• **Work to complete**:
Search the listing for the word "stopper" and return each line that contains it.

• **Data for analysis**:
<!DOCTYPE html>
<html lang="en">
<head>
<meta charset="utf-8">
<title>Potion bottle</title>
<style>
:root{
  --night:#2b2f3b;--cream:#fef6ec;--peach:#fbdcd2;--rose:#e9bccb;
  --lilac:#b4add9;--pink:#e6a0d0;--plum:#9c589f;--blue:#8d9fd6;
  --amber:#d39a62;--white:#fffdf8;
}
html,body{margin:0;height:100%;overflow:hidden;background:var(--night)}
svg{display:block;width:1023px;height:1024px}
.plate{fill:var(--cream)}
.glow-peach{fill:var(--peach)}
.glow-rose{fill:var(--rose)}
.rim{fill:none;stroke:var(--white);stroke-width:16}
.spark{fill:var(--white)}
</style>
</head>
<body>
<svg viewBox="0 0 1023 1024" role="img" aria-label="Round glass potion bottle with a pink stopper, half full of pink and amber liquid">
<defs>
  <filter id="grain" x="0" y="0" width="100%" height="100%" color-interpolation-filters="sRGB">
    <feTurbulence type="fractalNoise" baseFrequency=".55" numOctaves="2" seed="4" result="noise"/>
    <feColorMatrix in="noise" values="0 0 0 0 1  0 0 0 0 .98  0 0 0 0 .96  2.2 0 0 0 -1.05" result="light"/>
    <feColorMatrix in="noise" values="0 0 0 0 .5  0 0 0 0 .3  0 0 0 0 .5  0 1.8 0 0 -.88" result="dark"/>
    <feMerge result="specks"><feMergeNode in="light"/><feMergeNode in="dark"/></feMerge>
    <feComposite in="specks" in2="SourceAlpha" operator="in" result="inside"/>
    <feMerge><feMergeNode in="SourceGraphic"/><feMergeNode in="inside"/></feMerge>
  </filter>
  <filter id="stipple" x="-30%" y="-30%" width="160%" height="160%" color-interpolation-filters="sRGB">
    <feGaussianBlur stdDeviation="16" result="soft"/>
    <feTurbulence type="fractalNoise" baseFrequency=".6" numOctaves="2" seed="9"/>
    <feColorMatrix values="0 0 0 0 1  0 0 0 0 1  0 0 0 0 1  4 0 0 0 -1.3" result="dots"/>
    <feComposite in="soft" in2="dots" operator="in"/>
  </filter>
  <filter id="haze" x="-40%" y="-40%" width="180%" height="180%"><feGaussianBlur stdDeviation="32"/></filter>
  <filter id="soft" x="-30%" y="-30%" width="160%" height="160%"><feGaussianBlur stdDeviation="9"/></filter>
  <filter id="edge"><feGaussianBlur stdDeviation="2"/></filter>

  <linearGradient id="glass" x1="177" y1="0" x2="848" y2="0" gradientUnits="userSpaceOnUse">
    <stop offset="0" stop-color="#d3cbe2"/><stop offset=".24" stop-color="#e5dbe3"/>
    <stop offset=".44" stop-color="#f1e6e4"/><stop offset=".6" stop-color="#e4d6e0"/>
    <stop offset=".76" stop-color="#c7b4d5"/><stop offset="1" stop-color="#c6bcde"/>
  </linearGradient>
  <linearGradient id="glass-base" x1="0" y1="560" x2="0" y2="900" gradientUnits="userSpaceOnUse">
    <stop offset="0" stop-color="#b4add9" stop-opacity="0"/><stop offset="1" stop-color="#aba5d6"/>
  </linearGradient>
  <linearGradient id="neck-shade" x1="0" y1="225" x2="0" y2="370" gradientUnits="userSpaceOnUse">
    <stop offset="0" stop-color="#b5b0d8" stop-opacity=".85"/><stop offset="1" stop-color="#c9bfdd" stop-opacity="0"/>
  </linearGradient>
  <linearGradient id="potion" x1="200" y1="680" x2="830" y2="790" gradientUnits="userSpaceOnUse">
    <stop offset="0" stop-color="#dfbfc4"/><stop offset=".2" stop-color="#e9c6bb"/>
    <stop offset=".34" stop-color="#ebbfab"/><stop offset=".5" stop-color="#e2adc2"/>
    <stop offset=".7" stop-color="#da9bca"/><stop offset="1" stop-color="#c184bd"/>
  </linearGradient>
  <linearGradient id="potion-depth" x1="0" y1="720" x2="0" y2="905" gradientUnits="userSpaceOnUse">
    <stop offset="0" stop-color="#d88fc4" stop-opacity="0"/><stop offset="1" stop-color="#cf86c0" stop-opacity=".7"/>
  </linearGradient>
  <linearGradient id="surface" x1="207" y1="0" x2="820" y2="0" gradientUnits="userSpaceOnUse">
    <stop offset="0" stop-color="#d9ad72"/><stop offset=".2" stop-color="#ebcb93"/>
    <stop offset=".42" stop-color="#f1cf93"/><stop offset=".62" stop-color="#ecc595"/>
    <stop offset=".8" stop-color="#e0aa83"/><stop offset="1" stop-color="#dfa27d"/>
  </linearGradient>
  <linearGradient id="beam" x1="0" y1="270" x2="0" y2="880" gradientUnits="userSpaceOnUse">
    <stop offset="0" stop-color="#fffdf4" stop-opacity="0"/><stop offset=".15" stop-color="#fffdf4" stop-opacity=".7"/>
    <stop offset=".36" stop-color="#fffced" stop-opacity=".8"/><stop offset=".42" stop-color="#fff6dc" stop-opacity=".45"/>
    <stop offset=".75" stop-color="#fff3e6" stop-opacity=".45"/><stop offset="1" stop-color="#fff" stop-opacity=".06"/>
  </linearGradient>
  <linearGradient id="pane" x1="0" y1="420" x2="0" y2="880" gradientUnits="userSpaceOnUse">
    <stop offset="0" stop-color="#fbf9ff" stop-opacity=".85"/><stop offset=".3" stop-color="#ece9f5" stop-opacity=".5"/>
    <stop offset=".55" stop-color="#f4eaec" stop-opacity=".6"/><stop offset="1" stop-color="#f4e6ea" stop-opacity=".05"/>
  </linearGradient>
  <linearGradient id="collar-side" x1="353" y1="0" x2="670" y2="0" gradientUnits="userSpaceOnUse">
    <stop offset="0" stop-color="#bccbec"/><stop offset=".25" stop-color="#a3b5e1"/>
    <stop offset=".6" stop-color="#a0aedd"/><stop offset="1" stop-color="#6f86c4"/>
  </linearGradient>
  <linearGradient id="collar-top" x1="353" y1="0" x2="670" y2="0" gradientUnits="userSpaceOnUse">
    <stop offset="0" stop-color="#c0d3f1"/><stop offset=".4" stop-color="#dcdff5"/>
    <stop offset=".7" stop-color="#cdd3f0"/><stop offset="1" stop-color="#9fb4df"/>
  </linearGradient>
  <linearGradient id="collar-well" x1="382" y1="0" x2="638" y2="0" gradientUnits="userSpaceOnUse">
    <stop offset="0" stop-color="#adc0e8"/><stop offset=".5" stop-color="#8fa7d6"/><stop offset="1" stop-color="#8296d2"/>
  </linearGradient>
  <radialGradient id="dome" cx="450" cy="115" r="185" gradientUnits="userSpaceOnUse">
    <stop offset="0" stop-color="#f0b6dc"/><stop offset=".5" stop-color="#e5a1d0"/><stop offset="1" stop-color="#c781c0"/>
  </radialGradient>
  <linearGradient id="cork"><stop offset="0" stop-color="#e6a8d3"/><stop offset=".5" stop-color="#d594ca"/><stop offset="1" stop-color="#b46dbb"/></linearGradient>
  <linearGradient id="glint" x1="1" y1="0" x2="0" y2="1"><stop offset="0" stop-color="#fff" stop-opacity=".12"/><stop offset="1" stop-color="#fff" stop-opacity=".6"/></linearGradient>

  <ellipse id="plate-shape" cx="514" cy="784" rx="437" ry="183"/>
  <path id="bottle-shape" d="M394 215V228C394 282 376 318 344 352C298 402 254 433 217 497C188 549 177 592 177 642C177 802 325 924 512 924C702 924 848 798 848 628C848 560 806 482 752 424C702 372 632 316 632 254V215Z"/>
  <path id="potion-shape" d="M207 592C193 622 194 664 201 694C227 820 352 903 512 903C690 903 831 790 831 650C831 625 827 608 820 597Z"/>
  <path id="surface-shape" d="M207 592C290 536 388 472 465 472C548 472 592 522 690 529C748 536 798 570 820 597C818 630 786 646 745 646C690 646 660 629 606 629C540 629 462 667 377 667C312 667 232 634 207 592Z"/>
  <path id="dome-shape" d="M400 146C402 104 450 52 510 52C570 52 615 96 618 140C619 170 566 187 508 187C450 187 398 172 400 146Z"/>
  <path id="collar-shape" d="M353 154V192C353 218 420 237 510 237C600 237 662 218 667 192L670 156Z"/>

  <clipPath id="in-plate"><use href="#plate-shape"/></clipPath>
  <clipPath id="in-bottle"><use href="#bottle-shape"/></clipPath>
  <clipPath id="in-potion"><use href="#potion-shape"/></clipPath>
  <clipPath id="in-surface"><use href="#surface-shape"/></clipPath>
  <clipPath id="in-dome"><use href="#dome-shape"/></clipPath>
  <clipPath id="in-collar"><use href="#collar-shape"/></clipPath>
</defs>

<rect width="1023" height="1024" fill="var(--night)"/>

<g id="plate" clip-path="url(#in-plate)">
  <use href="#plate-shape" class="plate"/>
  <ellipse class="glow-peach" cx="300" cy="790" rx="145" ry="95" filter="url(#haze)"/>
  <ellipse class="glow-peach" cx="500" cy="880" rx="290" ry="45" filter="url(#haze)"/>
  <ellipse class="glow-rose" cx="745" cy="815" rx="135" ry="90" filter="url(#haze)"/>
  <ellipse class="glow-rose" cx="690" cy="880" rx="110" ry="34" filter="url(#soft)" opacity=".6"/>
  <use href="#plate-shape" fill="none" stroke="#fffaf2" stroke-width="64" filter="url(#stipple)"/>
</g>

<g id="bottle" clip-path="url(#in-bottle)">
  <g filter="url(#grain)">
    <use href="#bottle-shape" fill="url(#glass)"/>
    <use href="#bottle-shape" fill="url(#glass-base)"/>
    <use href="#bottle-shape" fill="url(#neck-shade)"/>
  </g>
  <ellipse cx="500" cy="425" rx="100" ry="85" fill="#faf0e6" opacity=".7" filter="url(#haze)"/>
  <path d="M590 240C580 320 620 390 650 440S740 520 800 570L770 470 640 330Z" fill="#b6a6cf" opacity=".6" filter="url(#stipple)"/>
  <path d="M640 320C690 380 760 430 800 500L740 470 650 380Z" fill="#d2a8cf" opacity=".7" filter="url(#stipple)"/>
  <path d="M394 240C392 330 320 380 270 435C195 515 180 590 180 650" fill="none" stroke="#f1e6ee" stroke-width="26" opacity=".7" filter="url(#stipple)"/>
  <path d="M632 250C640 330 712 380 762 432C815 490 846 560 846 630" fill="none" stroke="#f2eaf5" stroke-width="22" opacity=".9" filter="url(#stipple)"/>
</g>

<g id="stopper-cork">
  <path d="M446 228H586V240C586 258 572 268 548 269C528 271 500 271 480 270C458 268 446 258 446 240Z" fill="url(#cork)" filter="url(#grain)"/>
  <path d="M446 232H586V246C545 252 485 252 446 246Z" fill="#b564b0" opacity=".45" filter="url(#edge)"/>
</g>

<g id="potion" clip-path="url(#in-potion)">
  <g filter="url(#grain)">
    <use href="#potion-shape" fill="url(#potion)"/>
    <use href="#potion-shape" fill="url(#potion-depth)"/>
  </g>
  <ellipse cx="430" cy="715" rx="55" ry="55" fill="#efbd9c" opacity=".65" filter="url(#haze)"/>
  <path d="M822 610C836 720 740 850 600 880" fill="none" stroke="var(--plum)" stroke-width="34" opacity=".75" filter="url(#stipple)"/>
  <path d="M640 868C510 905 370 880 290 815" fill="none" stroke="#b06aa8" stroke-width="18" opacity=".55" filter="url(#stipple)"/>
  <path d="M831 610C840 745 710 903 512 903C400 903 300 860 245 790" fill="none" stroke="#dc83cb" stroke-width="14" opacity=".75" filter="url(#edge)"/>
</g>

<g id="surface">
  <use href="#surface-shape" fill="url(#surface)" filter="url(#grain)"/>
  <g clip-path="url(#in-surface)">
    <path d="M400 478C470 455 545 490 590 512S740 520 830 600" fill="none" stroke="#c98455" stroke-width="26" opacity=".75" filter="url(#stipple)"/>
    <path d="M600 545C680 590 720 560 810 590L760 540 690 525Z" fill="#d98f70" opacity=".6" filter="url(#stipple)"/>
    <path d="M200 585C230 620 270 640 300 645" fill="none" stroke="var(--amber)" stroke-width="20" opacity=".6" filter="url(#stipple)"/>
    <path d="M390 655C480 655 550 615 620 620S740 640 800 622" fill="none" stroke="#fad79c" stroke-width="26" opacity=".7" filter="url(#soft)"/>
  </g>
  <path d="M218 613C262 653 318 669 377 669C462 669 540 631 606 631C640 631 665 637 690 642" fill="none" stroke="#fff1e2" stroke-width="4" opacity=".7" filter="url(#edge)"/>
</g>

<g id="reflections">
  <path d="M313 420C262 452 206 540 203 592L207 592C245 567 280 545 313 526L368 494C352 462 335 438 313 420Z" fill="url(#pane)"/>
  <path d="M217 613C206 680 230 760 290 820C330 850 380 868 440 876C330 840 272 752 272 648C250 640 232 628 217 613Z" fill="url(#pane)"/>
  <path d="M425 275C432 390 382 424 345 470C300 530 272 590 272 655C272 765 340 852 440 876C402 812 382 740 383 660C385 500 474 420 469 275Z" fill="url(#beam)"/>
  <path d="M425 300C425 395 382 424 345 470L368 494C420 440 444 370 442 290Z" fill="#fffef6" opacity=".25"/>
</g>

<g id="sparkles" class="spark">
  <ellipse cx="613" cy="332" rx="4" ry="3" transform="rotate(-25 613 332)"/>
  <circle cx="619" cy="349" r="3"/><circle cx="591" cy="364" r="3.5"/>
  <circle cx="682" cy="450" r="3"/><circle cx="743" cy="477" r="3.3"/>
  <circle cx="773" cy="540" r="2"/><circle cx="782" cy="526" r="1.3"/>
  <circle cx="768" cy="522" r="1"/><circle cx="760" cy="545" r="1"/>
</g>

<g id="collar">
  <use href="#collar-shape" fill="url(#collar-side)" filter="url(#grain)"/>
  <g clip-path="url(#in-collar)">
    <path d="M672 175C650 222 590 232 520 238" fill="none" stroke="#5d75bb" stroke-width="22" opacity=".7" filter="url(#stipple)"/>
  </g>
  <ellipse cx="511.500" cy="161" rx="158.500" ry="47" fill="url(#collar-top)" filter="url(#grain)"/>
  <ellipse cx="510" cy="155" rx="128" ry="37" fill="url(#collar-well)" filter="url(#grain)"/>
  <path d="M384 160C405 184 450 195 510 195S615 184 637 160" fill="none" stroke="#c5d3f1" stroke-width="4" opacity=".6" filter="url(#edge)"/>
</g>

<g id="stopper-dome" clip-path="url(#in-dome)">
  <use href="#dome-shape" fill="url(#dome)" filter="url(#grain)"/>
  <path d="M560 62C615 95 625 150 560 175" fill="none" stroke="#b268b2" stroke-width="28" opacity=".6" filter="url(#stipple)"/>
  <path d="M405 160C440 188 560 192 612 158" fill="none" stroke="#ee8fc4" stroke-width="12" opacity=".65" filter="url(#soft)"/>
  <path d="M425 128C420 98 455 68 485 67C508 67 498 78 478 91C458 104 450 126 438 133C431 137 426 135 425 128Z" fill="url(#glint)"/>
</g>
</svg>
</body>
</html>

• **Answer below**:
<svg viewBox="0 0 1023 1024" role="img" aria-label="Round glass potion bottle with a pink stopper, half full of pink and amber liquid">
<g id="stopper-cork">
<g id="stopper-dome" clip-path="url(#in-dome)">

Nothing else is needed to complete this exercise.